Digital only bank start-up The Atom Bank has launched with a promise to let customers choose their own unique logo.
The branding has been led by an in-house team, working alongside TH_NK, which has designed and developed the web platform.
Personal Colour Palette
Besides choosing a personalised logo, customers will also have their own personal colour palette which drives the visual experience when using the app. They can also call the bank what they want to – within reason – such as Jenny’s Bank or Peter’s Bank.
The mobile-only brand’s chief marketing officer Lisa Wood told Design Week’s sister title Marketing Week that personalisation has been a dominant theme throughout the entire process.
She said: “We want to be highly personal and demonstrate this at every point of our proposition that it’s about the customer, not us. We’re a customer-obsessed organisation.”
“No one should have exactly the same experience”
Wood added: “It’s a way of showing that we believe every one of our customers is unique. No one should have exactly the same experience of Atom. Visually, it will also look very different from other bank experiences.”
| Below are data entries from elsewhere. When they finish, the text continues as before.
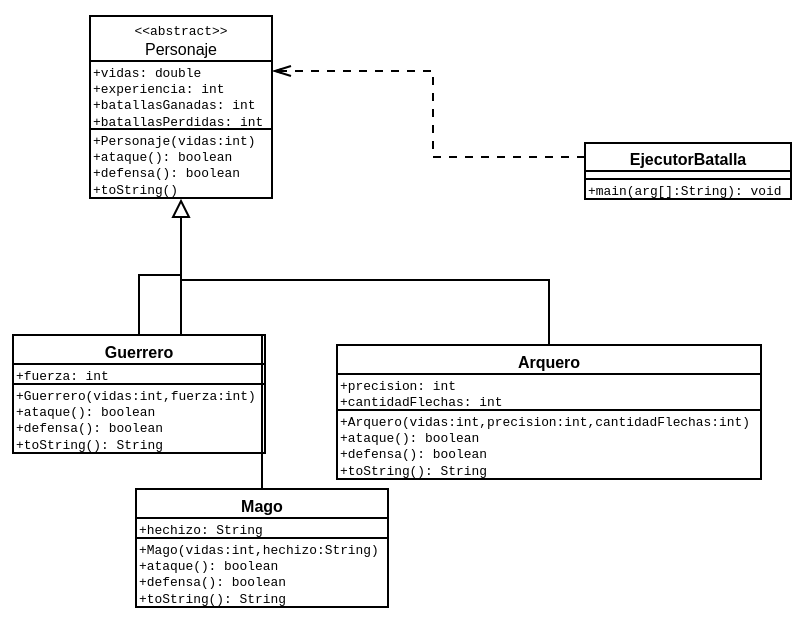
<!DOCTYPE html>
<html lang="es">
<head>
<meta charset="utf-8">
<title>Diagrama de clases: Personaje</title>
<style>
  :root {
    --ink: #000;
    --paper: #fff;
    --sans: "Liberation Sans", Arial, sans-serif;
    --mono: "Liberation Mono", "Courier New", monospace;
  }
  * { box-sizing: border-box; margin: 0; padding: 0; }
  html, body { width: 804px; height: 624px; overflow: hidden; background: var(--paper); }
  .diagram { position: relative; width: 804px; height: 624px; color: var(--ink); }

  .class {
    position: absolute;
    display: grid;
    border: 2px solid var(--ink);
    background: var(--paper);
  }
  .class header { padding-top: 7px; text-align: center; }
  .class h2 { font: bold 16px/19px var(--sans); }
  .class .abstract { font-weight: normal; }
  .stereotype { font: 12.9px/16px var(--mono); }
  .class ul {
    padding: 4px 0 0 2px;
    border-top: 2px solid var(--ink);
    list-style: none;
    font: 12.9px/16.2px var(--mono);
    white-space: nowrap;
  }

  .personaje { left: 89px; top: 15px; width: 184px; grid-template-rows: 43px 68px 69px; }
  .ejecutor { left: 584px; top: 142px; width: 208px; grid-template-rows: 26px 8px 20px; }
  .ejecutor header { padding-top: 6px; }
  .guerrero { left: 12px; top: 334px; width: 254px; grid-template-rows: 27px 20px 69px; }
  .arquero { left: 336px; top: 344px; width: 426px; grid-template-rows: 27px 36px 69px; }
  .mago { left: 135px; top: 488px; width: 254px; grid-template-rows: 27px 20px 69px; }

  .connectors { position: absolute; inset: 0; fill: none; stroke: var(--ink); stroke-width: 2; }
  .connectors .dependency { stroke-dasharray: 8 8; }
  .connectors .inherit-head { fill: var(--paper); }
  .connectors .arrow-tip { fill: var(--ink); stroke: none; }
</style>
</head>
<body>
<main class="diagram">
  <section class="class personaje">
    <header>
      <p class="stereotype">&lt;&lt;abstract&gt;&gt;</p>
      <h2 class="abstract">Personaje</h2>
    </header>
    <ul>
      <li>+vidas: double</li>
      <li>+experiencia: int</li>
      <li>+batallasGanadas: int</li>
      <li>+batallasPerdidas: int</li>
    </ul>
    <ul>
      <li>+Personaje(vidas:int)</li>
      <li>+ataque(): boolean</li>
      <li>+defensa(): boolean</li>
      <li>+toString()</li>
    </ul>
  </section>

  <section class="class ejecutor">
    <header><h2>EjecutorBatalla</h2></header>
    <ul></ul>
    <ul>
      <li>+main(arg[]:String): void</li>
    </ul>
  </section>

  <section class="class guerrero">
    <header><h2>Guerrero</h2></header>
    <ul>
      <li>+fuerza: int</li>
    </ul>
    <ul>
      <li>+Guerrero(vidas:int,fuerza:int)</li>
      <li>+ataque(): boolean</li>
      <li>+defensa(): boolean</li>
      <li>+toString(): String</li>
    </ul>
  </section>

  <section class="class arquero">
    <header><h2>Arquero</h2></header>
    <ul>
      <li>+precision: int</li>
      <li>+cantidadFlechas: int</li>
    </ul>
    <ul>
      <li>+Arquero(vidas:int,precision:int,cantidadFlechas:int)</li>
      <li>+ataque(): boolean</li>
      <li>+defensa(): boolean</li>
      <li>+toString(): String</li>
    </ul>
  </section>

  <section class="class mago">
    <header><h2>Mago</h2></header>
    <ul>
      <li>+hechizo: String</li>
    </ul>
    <ul>
      <li>+Mago(vidas:int,hechizo:String)</li>
      <li>+ataque(): boolean</li>
      <li>+defensa(): boolean</li>
      <li>+toString(): String</li>
    </ul>
  </section>

  <svg class="connectors" width="804" height="624" viewBox="0 0 804 624" aria-hidden="true">
    <polyline points="181,217 181,275 139,275 139,335"/>
    <polyline points="181,217 181,280 549,280 549,345"/>
    <polyline points="181,217 181,335 262,335 262,489"/>
    <polygon class="inherit-head" points="181,201 189,217 173,217"/>
    <polyline class="dependency" points="585,157 433,157 433,71 275,71"/>
    <polyline points="291,66 275,71 291,76"/>
    <polygon class="arrow-tip" points="273,71 282,68 282,74"/>
  </svg>
</main>
</body>
</html>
Wood says that a personalised colour-theme and logo is only “one aspect” of the brand offering a tailored experience. In December 2015, the bank announced that customers will be able to use face and voice biometrics to log on to the app. It is built using gaming platform Unity, which will involve 3D animation and sound to engage customers.
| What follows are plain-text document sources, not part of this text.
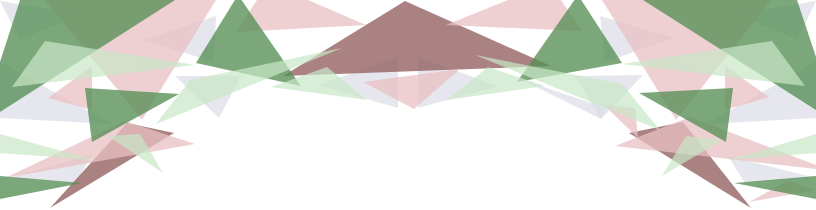
<!DOCTYPE html>
<html lang="en">
<head>
<meta charset="utf-8">
<title>Triangle garland header</title>
<style>
:root {
  --paper: #ffffff;
  --green: #589058;
  --brown: #935f5f;
  --pink: #e8c1c3;
  --mint: #c9e7c7;
  --mist: #dcdde7;
}
html, body { margin: 0; background: var(--paper); overflow: hidden; }
.garland { display: block; width: 816px; height: 210px; }
.mist { fill: var(--mist); fill-opacity: .7; }
.pink { fill: var(--pink); fill-opacity: .75; }
.brown { fill: var(--brown); fill-opacity: .78; }
.green { fill: var(--green); fill-opacity: .79; }
.mint { fill: var(--mint); fill-opacity: .7; }
</style>
</head>
<body>
<svg class="garland" viewBox="0 0 816 210" role="img" aria-label="Garland of overlapping translucent triangles">
  <g class="mist">
    <polygon points="0,1 80,14 20,40"/>
    <polygon points="0,62 0,118 112,124"/>
    <polygon points="143,40 216,16 214,62"/>
    <polygon points="175,76 241,76 219,118"/>
    <polygon points="398,57 398,108 318,85"/>
    <polygon points="10,178 92,154 76,183"/>
    <polygon points="816,1 737,14 797,40"/>
    <polygon points="600,16 674,38 605,62"/>
    <polygon points="816,62 816,118 706,124"/>
    <polygon points="575,76 643,75 601,119"/>
    <polygon points="520,79 606,108 601,119"/>
    <polygon points="418,57 498,86 418,108"/>
    <polygon points="728,156 816,178 745,183"/>
  </g>
  <g class="brown">
    <polygon points="405,1 551,66 283,76"/>
    <polygon points="127,123 174,133 50,208"/>
    <polygon points="629,133 683,122 751,208"/>
  </g>
  <g class="pink">
    <polygon points="45,0 216,0 142,120"/>
    <polygon points="48,98 92,66 92,110"/>
    <polygon points="257,0 308,0 366,25 236,32"/>
    <polygon points="363,82 460,69 414,109"/>
    <polygon points="5,178 125,121 195,144"/>
    <polygon points="602,0 771,0 676,120"/>
    <polygon points="725,66 769,97 725,110"/>
    <polygon points="508,0 561,0 582,31 446,25"/>
    <polygon points="615,146 690,117 816,165 816,169"/>
    <polygon points="604,105 635,108 638,138"/>
    <polygon points="749,202 788,181 816,190"/>
  </g>
  <g class="green">
    <polygon points="20,0 175,0 0,112 0,62"/>
    <polygon points="238,-5 301,86 196,63"/>
    <polygon points="85,88 179,94 92,142"/>
    <polygon points="0,176 82,183 0,199"/>
    <polygon points="643,0 797,0 816,57 816,110"/>
    <polygon points="578,-5 622,63 517,82"/>
    <polygon points="639,93 733,88 726,142"/>
    <polygon points="734,183 816,176 816,199"/>
  </g>
  <g class="mint">
    <polygon points="45,41 195,65 12,87"/>
    <polygon points="342,48 190,80 156,124"/>
    <polygon points="327,67 367,100 271,87"/>
    <polygon points="0,134 95,160 0,153"/>
    <polygon points="108,136 140,134 163,173"/>
    <polygon points="772,41 805,86 622,64"/>
    <polygon points="475,55 622,84 660,130"/>
    <polygon points="488,67 545,86 447,100"/>
    <polygon points="816,134 816,153 728,160"/>
    <polygon points="686,136 722,140 662,176"/>
  </g>
</svg>
</body>
</html>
Further personalisation will be introduced
More personalisation features will also be introduced after the app’s launch. Atom is currently in closed beta and plans to launch later in Q1.
Through the personalisation features, the brand is aiming to become a “next generation” bank, where the brand strategy is focused on the consumer instead of itself.
“It’s not about the customer relationship with us, or our relationship with customers’ money. The traditional old banks constantly reference their relationship with its customers, but our brand strategy is about us helping people understand money much better,” says Wood.
This story first appeared on Design Week’s sister title Marketing Week.